The announcement was made by New York Governor Andrew Cuomo on Saturday, one day after the passing of the iconic jurist, who said that the statue would honor Ginsburg's "life and legacy."
Late Supreme Court Justice Ruth Bader Ginsburg at the taping of "The Kalb Report" at the National Press Club in Washington, DC. | Photo: Alex Wong/Getty Images
A SYMBOL OF JUSTICE AND INTEGRITY
According to Cuomo, the statue will be built and placed in Brooklyn, her hometown, as a physical reminder of Ginsburg's contributions to the country and to serve as inspiration for future generations. He added:
"Justice Ruth Bader Ginsburg selflessly pursued truth and justice in a world of division, giving voice to the voiceless and uplifting those who were pushed aside by forces of hate and indifference."
Besides hailing the late 87-year-old's crucial role in gender equity and civil rights movements, Cuomo recalled how Ginsburg continued to work despite "several bouts of cancer."
The Supreme Court announced that a private interment service for Ginsburg will be held at Arlington National Cemetery.
A LONG HISTORY OF HEALTH PROBLEMS
As aforementioned, the Justice lost the battle to metastatic cancer, but she never gave in to the disease. In fact, she refused to walk away from the Supreme court even while receiving chemotherapy treatment:
"I have often said I would remain a member of the Court as long as I can do the job full steam. I remain fully able to do that."
Ginsburg had a long history of cancer-related scares. In 1999, she underwent surgery for colorectal cancer and ten years later she was diagnosed with pancreatic cancer.
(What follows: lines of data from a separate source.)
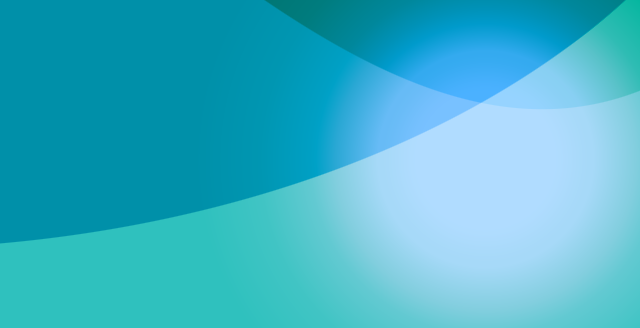
Give the GLSL for this background, as a Shadertoy shader.

```glsl
// Soft pale-blue glow on teal, darkened by two large overlapping curved sheets.
#define ASPECT 1.957
#define GLOW_CENTER vec2(1.485, 0.515)
#define CORE_COLOR vec3(0.690, 0.863, 1.000)
#define HALO_COLOR vec3(0.510, 0.808, 0.872)
#define RIM_COLOR  vec3(0.255, 0.770, 0.770)
#define FAR_COLOR  vec3(0.185, 0.757, 0.745)
#define WIDE_BURN  vec3(0.585, 0.560, 0.760)
#define SMALL_BURN vec3(0.750, 0.800, 0.600)

float ramp(float start, float end, float x) {
    return clamp((x - start) / (end - start), 0.0, 1.0);
}

// Radial gradient from the bright core out to flat teal
vec3 glow(vec2 p) {
    float r = length(p - GLOW_CENTER);
    vec3 color = mix(CORE_COLOR, HALO_COLOR, smoothstep(0.20, 0.33, r) * 0.22
                                           + ramp(0.33, 0.46, r) * 0.78);
    color = mix(color, RIM_COLOR, ramp(0.46, 0.535, r) * 0.48
                                + ramp(0.535, 0.69, r) * 0.52);
    return mix(color, FAR_COLOR, ramp(0.69, 0.88, r));
}

// Height of the wide sheet's lower edge: the bottom of an ellipse
float wideEdge(float x) {
    float u = (x + 0.383) / 2.806;
    return 2.027 - 1.786 * sqrt(max(1.0 - u * u, 0.0));
}

// Height of the small sheet's lower edge: a skewed bowl
float smallEdge(float x) {
    float u = x - 1.658;
    return 0.667 + u * u * (0.588 + 0.149 * u);
}

// Smooth coverage of the area where the field is positive
float coverage(float field) {
    float width = max(fwidth(field), 1e-5);
    return clamp(field / width + 0.5, 0.0, 1.0);
}

// Color burn: deepens dark channels and keeps bright ones
vec3 burn(vec3 base, vec3 ink) {
    return max(1.0 - (1.0 - base) / ink, 0.0);
}

void mainImage(out vec4 fragColor, in vec2 fragCoord) {
    vec2 p = fragCoord / iResolution.xy * vec2(ASPECT, 1.0);

    vec3 color = glow(p);
    color = mix(color, burn(color, WIDE_BURN), coverage(p.y - wideEdge(p.x)));
    color = mix(color, burn(color, SMALL_BURN), coverage(p.y - smallEdge(p.x)));

    fragColor = vec4(color, 1.0);
}
```
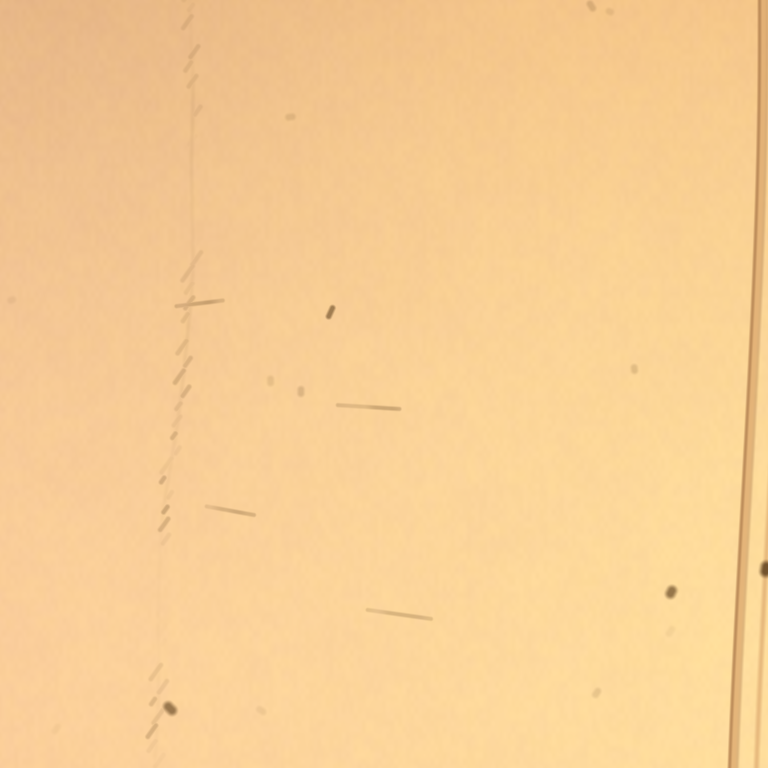
Write a Shadertoy shader that draws this texture.

```glsl
// A warm cream painted wall with a broken crack, faint scuffs and a moulding at the right.

const vec3 STAIN = vec3(0.40, 0.28, 0.14);
const vec3 GROOVE = vec3(0.66, 0.47, 0.29);
const vec3 BEVEL = vec3(0.87, 0.67, 0.44);

float hash(vec2 p) {
    return fract(sin(dot(p, vec2(127.1, 311.7))) * 43758.5453);
}

float noise(vec2 p) {
    vec2 cell = floor(p);
    vec2 f = fract(p);
    f = f * f * (3.0 - 2.0 * f);
    float low = mix(hash(cell), hash(cell + vec2(1.0, 0.0)), f.x);
    float high = mix(hash(cell + vec2(0.0, 1.0)), hash(cell + vec2(1.0)), f.x);
    return mix(low, high, f.y);
}

// Soft-edged stroke from a to b; equal ends give a round spot.
float stroke(vec2 p, vec2 a, vec2 b, float radius) {
    vec2 ab = b - a;
    float t = clamp(dot(p - a, ab) / max(dot(ab, ab), 1e-6), 0.0, 1.0);
    return 1.0 - smoothstep(radius * 0.3, radius * 1.4, length(p - a - ab * t));
}

// Soft vertical line at signed distance d.
float line(float d, float width) {
    return 1.0 - smoothstep(0.0, width, abs(d));
}

// Paint lit from the lower right, with gentle blotches and fine grain.
vec3 paint(vec2 p) {
    vec3 top = mix(vec3(0.905, 0.715, 0.525), vec3(0.96, 0.775, 0.54), smoothstep(0.0, 0.8, p.x));
    vec3 bottom = mix(vec3(0.985, 0.81, 0.605), vec3(1.0, 0.87, 0.615), p.x);
    vec3 color = mix(bottom, top, p.y * p.y);
    float blotch = noise(p * vec2(16.0, 13.0)) - 0.5;
    float mottle = noise(p * vec2(75.0, 58.0) + 9.0) - 0.5;
    float grain = noise(p * vec2(190.0, 120.0) + 31.0) - 0.5;
    color += blotch * vec3(0.004, 0.008, 0.006);
    color += mottle * vec3(0.008, 0.013, -0.012);
    return color + grain * vec3(0.012, 0.013, 0.016);
}

float crackX(float y) {
    return mix(0.205, 0.25, smoothstep(0.2, 0.65, y)) + 0.006 * (noise(vec2(y * 9.0, 3.0)) - 0.5);
}

// Crack made of short slanted flecks of uneven strength.
float crack(vec2 p) {
    const float ROWS = 52.0;
    float row = floor(p.y * ROWS);
    float amount = 0.07 * line(p.x - crackX(p.y), 0.005) * noise(vec2(p.y * 14.0, 7.0));
    for (int i = -1; i <= 1; i++) {
        float id = row + float(i);
        float y = (id + 0.5) / ROWS;
        float strength = hash(vec2(id, 2.0));
        float patches = smoothstep(0.15, 0.75, noise(vec2(y * 8.0, 21.0)));
        vec2 center = vec2(crackX(y) + 0.014 * (hash(vec2(id, 5.0)) - 0.5), y);
        vec2 reach = vec2(0.005, 0.007) * (0.4 + hash(vec2(id, 8.0)));
        amount = max(amount, 0.32 * strength * patches * stroke(p, center - reach, center + reach, 0.0035));
    }
    return amount;
}

// Thin, nearly level scratches broken along their length.
float scratches(vec2 p) {
    float amount = 0.0;
    for (int i = 0; i < 4; i++) {
        float id = float(i);
        vec2 center = vec2(0.16 + 0.4 * fract(0.9 + 0.45 * id), 0.2 + 0.135 * id);
        vec2 reach = vec2(0.02 + 0.022 * hash(vec2(id, 12.0)), 0.012 * (hash(vec2(id, 14.0)) - 0.6));
        float wear = 0.3 + 0.7 * noise(p * vec2(55.0, 20.0));
        amount = max(amount, 0.36 * wear * stroke(p, center - reach, center + reach, 0.003));
    }
    return amount;
}

// Barely visible scattered specks.
float specks(vec2 p) {
    float amount = 0.0;
    for (int i = 0; i < 12; i++) {
        float id = float(i);
        vec2 center = vec2(hash(vec2(id, 41.0)) * 0.88, hash(vec2(id, 57.0)));
        vec2 reach = 0.006 * (vec2(hash(vec2(id, 61.0)), hash(vec2(id, 67.0))) - 0.5);
        float strength = 0.05 + 0.15 * pow(hash(vec2(id, 71.0)), 2.0);
        amount = max(amount, strength * stroke(p, center - reach, center + reach, 0.005));
    }
    return amount;
}

// Leaning moulding: dark groove, tan bevel, bright strip and a second faint groove.
vec3 moulding(vec3 color, vec2 p) {
    float d = p.x - mix(0.944, 0.988, smoothstep(-0.25, 0.95, p.y));
    float bevel = smoothstep(-0.003, 0.002, d) * (1.0 - smoothstep(0.007, 0.013, d));
    color = mix(color, BEVEL, 0.8 * bevel);
    color = mix(color, GROOVE, 0.65 * line(d - 0.001, 0.004));
    color = mix(color, GROOVE, 0.3 * line(d - 0.011, 0.004));
    return mix(color, BEVEL, 0.7 * line(d - 0.036, 0.006));
}

void mainImage(out vec4 fragColor, in vec2 fragCoord) {
    vec2 p = fragCoord / iResolution.xy;
    vec3 color = moulding(paint(p), p);

    float marks = max(crack(p), max(scratches(p), specks(p)));
    // Nail holes, a chipped nick and a knot at the moulding.
    marks = max(marks, 0.68 * stroke(p, vec2(0.873, 0.227), vec2(0.875, 0.231), 0.007));
    marks = max(marks, 0.65 * stroke(p, vec2(0.219, 0.080), vec2(0.224, 0.075), 0.007));
    marks = max(marks, 0.60 * stroke(p, vec2(0.428, 0.588), vec2(0.433, 0.599), 0.004));
    marks = max(marks, 0.90 * stroke(p, vec2(0.997, 0.256), vec2(0.998, 0.262), 0.008));

    fragColor = vec4(mix(color, STAIN, marks), 1.0);
}
```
In late 2018, the Justice was learned that she had lung cancer and started receiving chemotherapy treatment for a recurrence of pancreatic cancer in July of 2020.
Former United States President Bill Clinton applauding Judge Ruth Bader Ginsburg after Supreme Court nominee's acceptance speech at the White House Rose Garden in Washington D.C. | Photo: Dirck Halstead/The LIFE Images Collection via Getty Images/Getty Images
REMEMBERED BY BILL CLINTON
According to the 74-year-old, Ginsburg was "one of the most extraordinary Justices ever to serve on the Supreme Court" and praised her for moving the country closer "to a more perfect union."
On Friday, the Supreme Court announced that a private interment service for Ginsburg will be held at Arlington National Cemetery. The date and time are yet to be revealed.